BEGIN Information

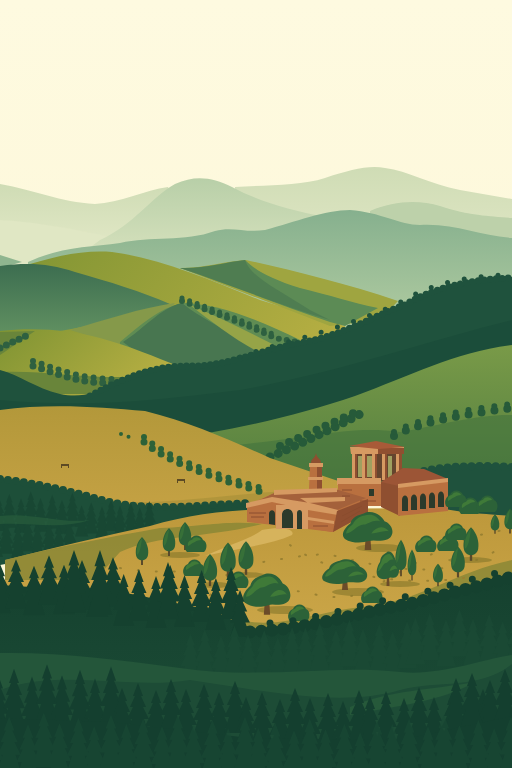
<!DOCTYPE html>
<html lang="en">
<head>
<meta charset="utf-8">
<title>Ruins among green hills</title>
<style>
:root{--sky:#fdf8da;--far:#d5dfba;--night:#174432;--forest:#1d4f39;--ridge:#1f523d;--tree:#2c6238;--leaf:#3f7a38;--gold:#bd9a38;--field:#c79f42;--brick:#b9703f;--brick-dark:#8f4f30;--stone:#d69a62;--hollow:#2c3a2b}
html,body{margin:0;height:100%;overflow:hidden;background:var(--sky)}
svg{display:block;width:512px;height:768px}
.row{fill:none;stroke-linecap:round}
.tree{fill:var(--tree)}
.leaf{fill:var(--leaf)}
.shade{fill:#8a7a2c;opacity:.65}
.brick{fill:var(--brick)}
.brick-dark{fill:var(--brick-dark)}
.stone{fill:var(--stone)}
.hollow{fill:var(--hollow)}
</style>
</head>
<body>
<svg viewBox="0 0 512 768" role="img" aria-label="Layered green hills with an ancient brick ruin on a golden field">
<defs>
<linearGradient id="sky" x2="0" y2="1"><stop stop-color="#fefae0"/><stop offset="1" stop-color="#fbf5d2"/></linearGradient>
<linearGradient id="mist" x2="0" y2="1"><stop stop-color="#b8cfa8"/><stop offset="1" stop-color="#dbe4c0"/></linearGradient>
<linearGradient id="far" x2="0" y2="1"><stop stop-color="#cfdcb5"/><stop offset="1" stop-color="#e2e8c6"/></linearGradient>
<linearGradient id="teal" x2="0" y2="1"><stop stop-color="#86b08e"/><stop offset="1" stop-color="#b6cfa3"/></linearGradient>
<linearGradient id="olive" x2="1" y2="0.4"><stop stop-color="#7f9433"/><stop offset="1" stop-color="#b5ae42"/></linearGradient>
<linearGradient id="shadow" x2="0" y2="1"><stop stop-color="#3c6d50"/><stop offset="1" stop-color="#5f8f60"/></linearGradient>
<linearGradient id="meadow" x2="0" y2="1"><stop stop-color="#799a48"/><stop offset="1" stop-color="#4f7c3f"/></linearGradient>
<linearGradient id="gold" x2="0" y2="1"><stop stop-color="#b3983a"/><stop offset="1" stop-color="#c6a244"/></linearGradient>
<linearGradient id="field" x2="0" y2="1"><stop stop-color="#bd983b"/><stop offset="1" stop-color="#cda84a"/></linearGradient>
<linearGradient id="front" x2="0" y2="1"><stop stop-color="#15412f"/><stop offset="1" stop-color="#1d4e37"/></linearGradient>
<path id="pine" d="M0-40L5-27 3-27 8-16 5-16 11-4 6-4 11 12H-11L-6-4-11-4-5-16-8-16-3-27-5-27Z"/>
<g id="pines">
<use href="#pine" x="6" y="2"/><use href="#pine" x="22" y="-3"/><use href="#pine" x="40" y="4"/><use href="#pine" x="55" y="-7"/><use href="#pine" x="70" y="3"/><use href="#pine" x="88" y="-2"/><use href="#pine" x="103" y="6"/><use href="#pine" x="119" y="-5"/>
</g>
<g id="cypress"><path d="M-1 8H1V14H-1Z" fill="#5b4a2a"/><path class="tree" d="M0-14C5-9 7-2 6 4 5 11-5 11-6 4-7-2-5-9 0-14Z"/><path class="leaf" d="M0-13C-4-8-6-2-5 4-2 2-1-5 0-13Z" opacity=".6"/></g>
<g id="bush"><path class="tree" d="M-9 7C-13 3-10-4-6-5-4-11 5-11 7-5 12-3 11 5 8 7Z"/><path class="leaf" d="M-8 1C-9-3-6-5-4-5-2-9 4-8 5-5 1-5-3-2-8 1Z"/></g>
<g id="oak"><path d="M-2 6L-3 19H3L2 6Z" fill="#6b4b29"/><path class="tree" d="M-21 9C-26 4-19-3-16-5-14-13-5-13-2-15 7-17 13-11 15-7 21-5 25 3 20 8 14 13 6 9 1 11-6 13-15 13-21 9Z"/><path class="leaf" d="M-20 4C-19-2-14-3-13-6-9-12-2-13 3-13 7-12 9-10 11-7 4-9 0-4-4-4-10-4-14 4-20 4Z"/><path class="leaf" d="M3 4C7-2 14-4 19 2 13 1 9 4 3 4Z"/></g>
</defs>

<rect id="sky-area" width="512" height="768" fill="url(#sky)"/>

<g id="distant-mountains">
<path fill="url(#far)" d="M235 187C265 185 300 186 325 178 350 170 368 165 385 168 408 171 430 184 460 190L512 199V260H235Z"/>
<path fill="url(#far)" d="M0 184C35 190 60 202 95 204 120 203 145 190 168 187L200 250H0Z"/>
<path fill="#e0e7c4" d="M0 220C30 222 60 226 110 237V270H0Z"/>
<path fill="url(#mist)" d="M100 240C135 224 150 198 175 184 195 175 212 177 232 187 260 202 290 210 325 217L400 270H60Z"/>
<path fill="#bdd1aa" d="M370 211C395 200 420 200 440 206 470 216 490 216 512 218V260H370Z"/>
<path fill="url(#teal)" d="M28 262C60 247 90 247 120 243 150 236 185 242 215 231 232 226 245 233 265 230 295 222 325 210 350 210 380 212 400 225 420 225 455 223 480 236 512 238V340H28Z"/>
<path fill="#8fb58f" d="M0 255L22 262 0 268Z"/>
</g>

<g id="middle-hills">
<path fill="url(#olive)" d="M30 264C60 255 85 250 112 252 160 258 210 280 260 300L345 326V420H0V268Z"/>
<path fill="url(#shadow)" d="M0 266C30 262 50 264 75 272 110 282 140 291 170 304 130 317 90 326 60 331H0Z"/>
<path fill="#9fa540" d="M180 268C205 268 225 261 246 260 290 270 345 283 398 301L380 320 330 326Z"/>
<path fill="#5c8b55" d="M180 268C205 269 225 262 245 260 255 270 270 279 300 288 330 295 352 303 378 308L345 326 330 322C280 305 230 285 180 268Z"/>
<path fill="#46764f" d="M180 268C205 269 225 262 245 260 250 276 275 288 310 310L330 320C280 305 230 285 180 268Z" opacity=".6"/>
<path fill="#85994a" d="M70 330C105 320 140 308 175 303L150 330 120 345Z"/>
<path fill="#5f8c53" d="M120 342C140 325 160 308 182 303 215 303 255 318 300 340L290 362H120Z"/>
<path fill="#487650" d="M123 342C145 328 160 308 182 303 200 318 235 335 265 352L215 368 150 362Z"/>
<path fill="#96a447" d="M190 305C225 320 255 335 280 348L262 354C235 340 212 322 190 305Z"/>
<path fill="url(#olive)" d="M0 331C35 327 70 330 100 338 130 346 155 357 178 366L120 395H0Z"/>
<path fill="#69853a" d="M0 355C15 345 24 338 35 331L0 332ZM0 372C40 370 80 378 125 377L100 394H0Z"/>
<g stroke="#2e6040">
<path class="row" stroke-width="6" stroke-dasharray="0 8" d="M182 301C215 313 245 324 275 338L298 342"/>
<path class="row" stroke-width="5" stroke-dasharray="0 8" d="M182 298C215 310 245 321 275 335"/>
<path class="row" stroke-width="7" stroke-dasharray="0 9" d="M33 366C58 374 80 384 116 383"/>
<path class="row" stroke-width="6" stroke-dasharray="0 9" d="M33 361C58 369 80 379 116 379"/>
<path class="row" stroke-width="7" stroke-dasharray="0 7" d="M0 348L28 335"/>
</g>
</g>

<g id="dark-ridge">
<path fill="var(--ridge)" d="M0 370C20 375 35 388 60 394 80 398 95 394 115 383 140 369 165 364 190 365 225 366 260 349 300 342 345 334 375 315 405 304 430 288 470 277 512 277V400L220 440 0 420Z"/>
<path class="row" stroke="var(--ridge)" stroke-width="7" stroke-dasharray="0 6" d="M90 396C140 369 165 366 190 366 225 367 260 350 300 343 345 335 375 315 405 305 430 289 470 279 512 278"/>
<path class="row" stroke="var(--ridge)" stroke-width="5" stroke-dasharray="0 17" d="M240 357C270 345 345 330 405 300 430 284 470 275 512 275"/>
<path fill="#184735" d="M0 400C90 408 160 400 240 390 340 372 430 340 512 320V360L220 435 0 415Z" opacity=".45"/>
</g>

<g id="right-meadow">
<path fill="url(#meadow)" d="M208 433C260 424 310 411 355 396 410 376 455 352 512 345V500H208Z"/>
<path fill="#41713c" d="M235 445C310 438 350 425 400 432 440 425 480 414 512 415V480H250Z" opacity=".55"/>
<path class="row" stroke="#265a39" stroke-width="9" stroke-dasharray="0 9" d="M270 457C300 444 330 430 366 411"/>
<path class="row" stroke="#265a39" stroke-width="8" stroke-dasharray="0 10" d="M280 446C300 437 330 424 358 411"/>
<path class="row" stroke="#265a39" stroke-width="8" stroke-dasharray="0 13" d="M394 436C425 420 470 414 512 408"/>
<path class="row" stroke="#265a39" stroke-width="6" stroke-dasharray="0 13" d="M394 432C425 416 470 409 512 404"/>
<path fill="var(--ridge)" d="M415 472C440 464 480 463 512 465V518H415Z"/>
<path class="row" stroke="var(--ridge)" stroke-width="8" stroke-dasharray="0 8" d="M424 471C445 466 480 465 512 467"/>
</g>

<g id="golden-hill">
<path fill="url(#gold)" d="M0 410C50 403 100 407 145 411 190 422 230 440 270 458L350 485V520H0Z"/>
<path fill="#a08b34" d="M100 500C170 508 230 490 330 490V520H100Z" opacity=".5"/>
<path class="row" stroke="var(--tree)" stroke-width="7" stroke-dasharray="0 10.5" d="M144 442C165 460 200 474 262 492"/>
<path class="row" stroke="var(--tree)" stroke-width="6" stroke-dasharray="0 10.5" d="M144 437C165 455 200 470 262 488"/>
<path class="row" stroke="var(--tree)" stroke-width="4" stroke-dasharray="0 8" d="M121 434L132 438"/>
<g id="grazing-animals" fill="#5c4a24"><path d="M61 464H69V468H68V466H62V468H61ZM177 479H185V483H184V481H178V483H177Z"/></g>
</g>

<g id="left-wood">
<path fill="var(--forest)" d="M0 478C35 482 70 490 105 500 150 511 200 504 255 502L240 520 0 565Z"/>
<path class="row" stroke="var(--forest)" stroke-width="8" stroke-dasharray="0 8" d="M0 479C35 483 70 491 105 501 150 512 200 505 252 503"/>
<g fill="#174532" opacity=".75"><use href="#pines" transform="translate(-5 522) scale(.65)"/><use href="#pines" transform="translate(78 528) scale(.6)"/><use href="#pines" transform="translate(-8 548) scale(.65)"/></g>
<path fill="#2a613f" d="M0 516C30 512 60 524 90 520 60 530 30 522 0 524Z" opacity=".6"/>
</g>

<g id="ruin-field">
<path fill="url(#field)" d="M5 560C60 546 105 536 150 526 190 514 230 510 270 509L440 508C470 514 490 514 512 516V650H5Z"/>
<path fill="#7f8434" d="M5 560C60 546 110 537 160 528 205 526 230 520 262 524 210 538 160 534 120 552L95 580H5ZM240 620C280 630 320 610 370 606 420 600 460 570 512 560V620L250 650Z" opacity=".7"/>
<path fill="#dcb965" d="M262 530C280 526 296 529 292 535 270 545 240 548 205 556 228 545 252 538 262 530Z" opacity=".8"/>
<path fill="none" stroke="#9a8131" stroke-width="2" stroke-linecap="round" stroke-dasharray="1 17" d="M120 568C200 582 300 550 330 555S440 590 505 545M210 595C250 570 310 600 345 597S430 540 505 530M290 545C330 575 410 590 480 575"/>
</g>

<g id="ruin">
<g id="tower">
<path class="brick" d="M310 464H322V490H309Z"/><path class="brick-dark" d="M317 464H322V490H317Z"/>
<path class="stone" d="M309 463H323V467H309ZM308 477H323V480H308Z"/>
<path class="brick-dark" d="M311 463C311 458 315 459 316 453 317 459 321 458 321 463Z"/>
</g>
<g id="temple">
<path fill="#65452e" d="M354 452H401V481H354Z"/>
<path fill="#9fa060" d="M358 456H362V477H358ZM367 456H372V477H367ZM388 456H392V478H388Z"/>
<path class="stone" d="M352 453H357V479H352ZM362 453H367V479H362ZM372 453H377V480H372ZM382 453H387V480H382ZM396 453H402V480H396Z"/>
<path class="brick-dark" d="M355 453H357V479H355ZM365 453H367V479H365ZM375 453H377V480H375ZM385 453H387V480H385ZM399 453H402V480H399Z"/>
<path class="stone" d="M350 447H404V454H351Z"/><path class="brick-dark" d="M378 448H404V454H378Z"/>
<path fill="#a85a38" d="M349 446L376 441 405 447 378 449Z"/>
<path class="stone" d="M337 478H381V485H337Z"/><path class="brick" d="M338 484H381V506H338Z"/>
<path class="brick-dark" d="M381 482L400 478V516L381 507Z"/>
<path fill="#9c5536" d="M381 482L403 468 424 469 448 479 399 486Z"/>
<path class="brick" d="M398 486L448 480V511L398 516Z"/>
<path class="stone" d="M398 484L448 478V482L398 488Z"/>
<path class="hollow" d="M402 511V500C402 494 408 494 408 500V511ZM411 510V499C411 493 417 493 417 499V510ZM420 509V498C420 492 426 492 426 498V509ZM429 508V497C429 491 435 491 435 497V508ZM438 507V496C438 490 444 490 444 496V507ZM355 496H359V503H355ZM369 489H374V496H369Z"/>
</g>
<g id="gatehouse">
<path class="brick" d="M247 505L275 493 336 490 368 499 366 513 333 532 247 522Z"/>
<path fill="#a4613b" d="M262 499L276 492 335 489 366 498 337 510 308 503Z"/>
<path class="stone" d="M246 503L272 497 310 503 338 510V515L308 510 272 502 246 508ZM274 490L337 488V492L274 495ZM300 498L345 497V501L308 503Z"/>
<path class="brick-dark" d="M337 511L368 499V513L333 532Z"/>
<path class="stone" d="M276 505H308V529H276Z"/><path class="brick" d="M308 512L335 516 332 532 308 528Z"/>
<path class="stone" d="M308 517L334 521V524L308 520Z"/>
<path class="hollow" d="M282 528V515C282 507 293 507 293 515V528ZM269 524V514C269 509 275 509 275 514V525ZM297 529V513C297 509 302 509 302 513V529Z"/>
<path fill="none" stroke="#8a4c2e" d="M249 513H266M251 517H264M313 526H328M342 516L362 506M341 522L360 511M342 490H352M342 496H350M360 501H376"/>
</g>
</g>

<g id="field-trees">
<g class="shade"><ellipse cx="285" cy="610" rx="28" ry="4"/><ellipse cx="358" cy="592" rx="26" ry="4"/><ellipse cx="380" cy="548" rx="24" ry="4"/><ellipse cx="245" cy="575" rx="20" ry="3"/><ellipse cx="215" cy="585" rx="17" ry="3"/><ellipse cx="400" cy="584" rx="20" ry="3"/><ellipse cx="180" cy="555" rx="20" ry="3"/><ellipse cx="470" cy="560" rx="22" ry="3"/></g>
<use href="#bush" x="456" y="500"/><use href="#bush" x="470" y="507"/><use href="#bush" x="487" y="505"/><use href="#cypress" transform="translate(495 524) scale(.7)"/><use href="#cypress" transform="translate(510 521) scale(.9)"/>
<use href="#cypress" x="142" y="551"/><use href="#cypress" x="169" y="542"/><use href="#cypress" x="185" y="536"/><use href="#bush" x="196" y="545"/>
<use href="#bush" x="194" y="569"/><use href="#cypress" transform="translate(210 570) scale(1.15)"/><use href="#cypress" transform="translate(228 560) scale(1.25)"/><use href="#cypress" transform="translate(246 558) scale(1.2)"/><use href="#bush" x="238" y="581"/>
<use href="#oak" transform="translate(267 592) scale(1.05 1.2)"/><use href="#oak" transform="translate(345 573) scale(1 .9)"/><use href="#oak" transform="translate(368 529) scale(1.1)"/>
<use href="#oak" transform="translate(388 567) scale(.5 1)"/><use href="#cypress" transform="translate(401 558) scale(.9 1.3)"/><use href="#cypress" transform="translate(412 565) scale(.7 1.1)"/><use href="#bush" x="426" y="545"/><use href="#bush" x="448" y="544"/><use href="#bush" x="456" y="533"/><use href="#cypress" transform="translate(471 544) scale(1.2)"/><use href="#cypress" transform="translate(458 562) scale(1.1)"/><use href="#cypress" transform="translate(438 575) scale(.8)"/><use href="#bush" x="372" y="596"/><use href="#bush" x="299" y="614"/>
</g>

<g id="front-forest">
<path fill="url(#front)" d="M0 585C60 590 110 585 165 602 210 606 235 622 265 634 320 628 360 608 410 602 450 590 485 582 512 573V768H0Z"/>
<g fill="#15412f">
<use href="#pines" transform="translate(-6 600) scale(1 .95)"/><use href="#pine" transform="translate(100 600) scale(1.1 1.25)"/><use href="#pine" transform="translate(74 598) scale(1.1 1.2)"/>
<use href="#pines" transform="translate(118 612) scale(.95 1)"/><use href="#pine" transform="translate(168 606) scale(1 1.1)"/>
<use href="#pine" transform="translate(240 626) scale(.9)"/>
</g>
<path class="row" stroke="#15412f" stroke-width="13" stroke-dasharray="0 11" d="M250 632C320 628 360 611 410 604 450 593 485 585 512 577"/>
<path class="row" stroke="#15412f" stroke-width="7" stroke-dasharray="0 23" d="M270 623C320 620 360 603 410 596 450 585 485 576 512 569"/>
<g fill="#1b4a35" opacity=".8"><use href="#pines" transform="translate(185 668) scale(.9)"/><use href="#pines" transform="translate(300 662) scale(.9)"/><use href="#pines" transform="translate(410 652) scale(.9)"/></g>
<path fill="#24563a" d="M0 653C60 652 120 660 180 668 260 680 330 664 400 672 440 676 480 660 512 655V768H0Z"/>
<path fill="#1d4c36" d="M0 690C60 668 130 690 190 680 260 690 340 708 400 690 440 680 480 690 512 664V768H0Z"/>
<path fill="#2a5e3d" d="M350 707C390 690 430 690 475 682 440 702 400 705 350 715Z" opacity=".7"/>
<g fill="#143f2f">
<use href="#pines" transform="translate(-8 716) scale(1 1.1)"/><use href="#pines" transform="translate(116 726)"/><use href="#pines" transform="translate(240 735)"/><use href="#pines" transform="translate(364 734)"/><use href="#pines" transform="translate(450 716)"/>
<path d="M0 718L110 722 250 738 400 740 512 716V768H0Z"/>
</g>
<g fill="#1a4935" opacity=".65"><use href="#pines" transform="translate(-14 762) scale(1.05)"/><use href="#pines" transform="translate(120 764) scale(1.05)"/><use href="#pines" transform="translate(252 768) scale(1.05)"/><use href="#pines" transform="translate(386 764) scale(1.05)"/></g>
</g>
</svg>
</body>
</html>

END Information

## What is required
Give back the records above exactly, limited to the lines between the one holding "366C58 374 80" and the one holding "370C20 375 35", inclusive.

## Expected answer
<path class="row" stroke-width="7" stroke-dasharray="0 9" d="M33 366C58 374 80 384 116 383"/>
<path class="row" stroke-width="6" stroke-dasharray="0 9" d="M33 361C58 369 80 379 116 379"/>
<path class="row" stroke-width="7" stroke-dasharray="0 7" d="M0 348L28 335"/>
</g>
</g>

<g id="dark-ridge">
<path fill="var(--ridge)" d="M0 370C20 375 35 388 60 394 80 398 95 394 115 383 140 369 165 364 190 365 225 366 260 349 300 342 345 334 375 315 405 304 430 288 470 277 512 277V400L220 440 0 420Z"/>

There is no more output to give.